Photo by Majdi Fathi/TPS on 14 May, 2023

Israel Reopens Kerem Shalom Crossing to Aid Deliveries

Public By Pesach Benson • 8 May, 2024

Jerusalem, 8 May, 2024 (TPS) -- Israel reopened the Kerem Shalom border crossing to humanitarian aid deliveries on Wednesday morning for the first time since a deadly rocket barrage on Sunday.

“Trucks from Egypt carrying humanitarian aid, including food, water, shelter equipment, medicine, and medical equipment donated by the international community are already arriving at the crossing,” said the Coordination of Government Activities in the Territories (COGAT), a unit within the Defense Ministry responsible for overseeing humanitarian aid deliveries.

“After a thorough security inspection by the security personnel of the Ministry of Defense Crossing Authority, the equipment will be transferred to the Gazan side of the crossing,” the statement added.

Of all the Gaza border crossings, Kerem Shalom is equipped to handle the most humanitarian aid trucks daily.

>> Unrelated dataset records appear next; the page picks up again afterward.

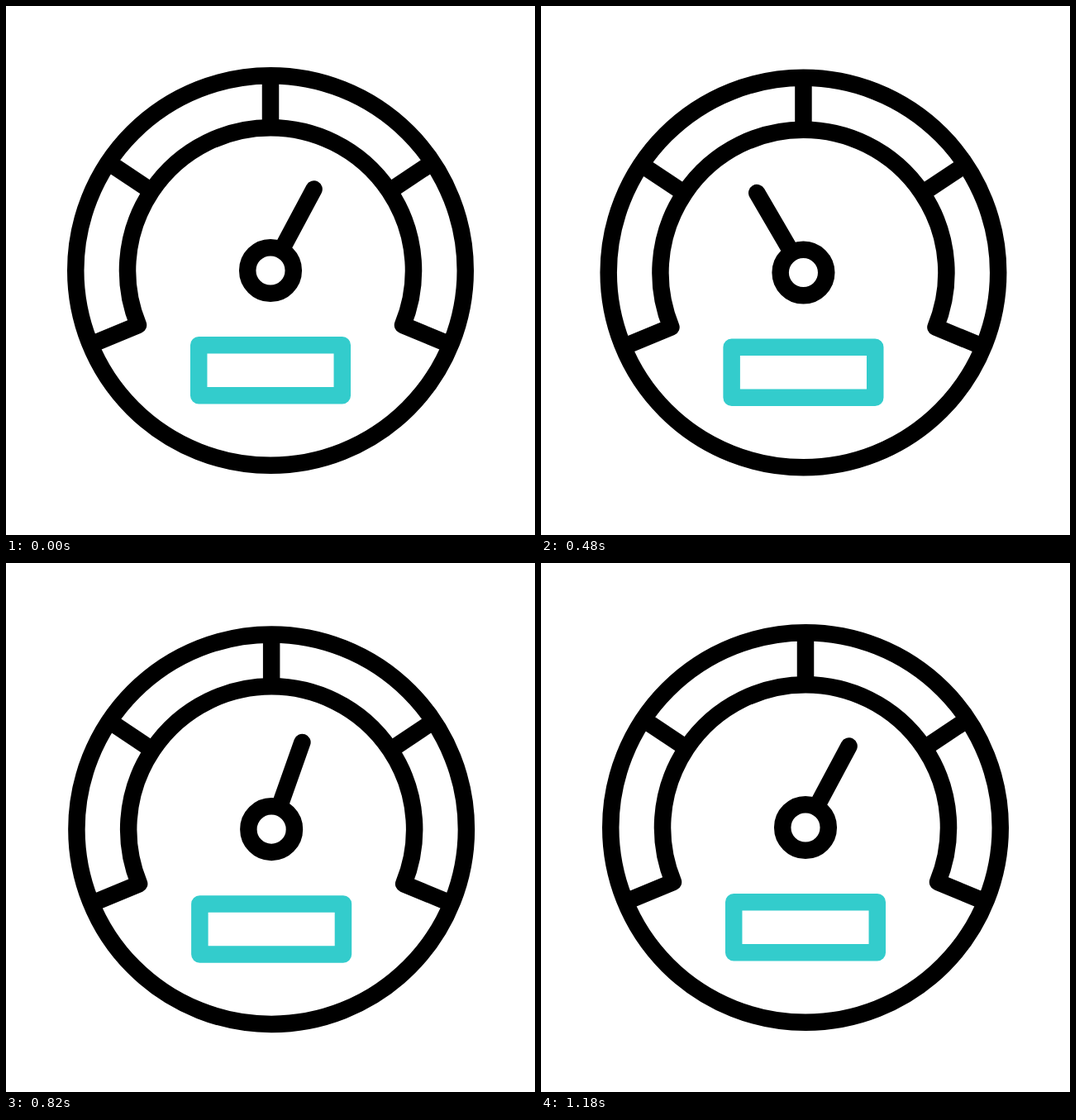
An HTML page for the animation above (1.2 s loop, 640 by 640 pixels).

```html
<!DOCTYPE html>
<html lang="en">
<head>
<meta charset="utf-8">
<title>Speedometer</title>
<style>
  html, body { margin: 0; width: 100%; height: 100%; overflow: hidden; background: #fff; }
  svg { display: block; width: 100%; height: 100%; }
</style>
</head>
<body>
<svg viewBox="0 0 640 640">
  <g id="gauge" fill="none" stroke="#000" stroke-width="20.5" stroke-linejoin="round">
    <circle r="235.75"/>
    <path d="M-218 90L-160 66A173 173 0 1 1 160 66L218 90"/>
    <path id="tick" d="M0-173V-235"/>
    <use href="#tick" transform="rotate(-56.3)"/>
    <use href="#tick" transform="rotate(56.3)"/>
    <circle r="27.8"/>
    <path id="needle" d="M0-28V-111.6" stroke-linecap="round"/>
    <path d="M0-28V-60" id="stem"/>
    <rect x="-86.8" y="90.3" width="173.6" height="61" stroke="#3cc"/>
  </g>
</svg>
<script>
  const LOOP = 1200, STEP = 20, UNIT = 1.28, REST = 28.1;
  const gauge = document.getElementById('gauge');
  const needle = document.getElementById('needle');
  document.getElementById('stem').remove();
  needle.setAttribute('d', 'M0-32V-111.6');

  // [step, degrees away from rest]
  const swing = [[0, 0], [7.5, -10], [15, 0], [30, -90], [43.6, 0], [52, -10], [59, 0]];
  // Shake offsets, four steps apart
  const shake = [
    [0, 0], [4, 0], [-2, -2], [2, 3], [-5, 0], [3, -1], [-2, 2], [1, 0],
    [4, -2], [-4, 0], [2, 2], [-5, 0], [-3, 3], [-3, -1], [-5, 0], [0, 0]
  ].map((p, i) => [Math.min(i * 4, 59), ...p]);

  const ease = u => u * u * (3 - 2 * u);

  function sample(keys, t, col = 1) {
    const i = Math.max(1, keys.findIndex(k => k[0] >= t));
    const a = keys[i - 1], b = keys[i];
    return a[col] + (b[col] - a[col]) * ease((t - a[0]) / (b[0] - a[0]));
  }

  function draw(ms) {
    const t = Math.floor((ms % LOOP) / STEP);
    const x = 320 + UNIT * sample(shake, t, 1);
    const y = 320 + UNIT * sample(shake, t, 2);
    gauge.setAttribute('transform', `translate(${x} ${y})`);
    needle.setAttribute('transform', `rotate(${REST + sample(swing, t)})`);
  }

  let start;
  function tick(now) {
    start ??= now;
    draw(now - start);
    requestAnimationFrame(tick);
  }
  draw(0);
  requestAnimationFrame(tick);
</script>
</body>
</html>
```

The crossing was closed after four soldiers were killed in a Hamas rocket barrage.

Kerem Shalom’s reopening came one day after Israeli forces took control of the Palestinian side of the Rafah border crossing with Egypt, as well as a strip of land running the length of the 12 km border.

Some Palestinians in Rafah told The Press of Service of Israel on Tuesday that they believe the Israel Defense Forces will remain for a long time at the border crossing and along the border itself to thwart Hamas weapons smuggling through subterranean tunnels leading into the Sinai.

“In such a case, there is a serious fear that the aid will not arrive, but on the other hand, maybe now that the IDF controls the aid that comes from Rafah, Hamas will not be able to take over,” one Palestinian who found refuge in a hospital told TPS-IL.

The passage of aid deliveries is controversial in Israel.

When Hamas slashed food prices in April, Gaza residents told TPS-IL that the problem wasn’t a lack of food but a shortage of money for families to purchase it.

“Don’t feed Hamas” is a common chant at Israeli demonstrations against humanitarian aid deliveries, and the families of hostages have called on the government to leverage the aid for information, access, and freedom of their captive loved ones.

At least 1,200 people were killed and 240 Israelis and foreigners were taken hostage in Hamas’s attacks on Israeli communities near the Gaza border on October 7. Around 30 of the remaining 133 hostages are believed dead.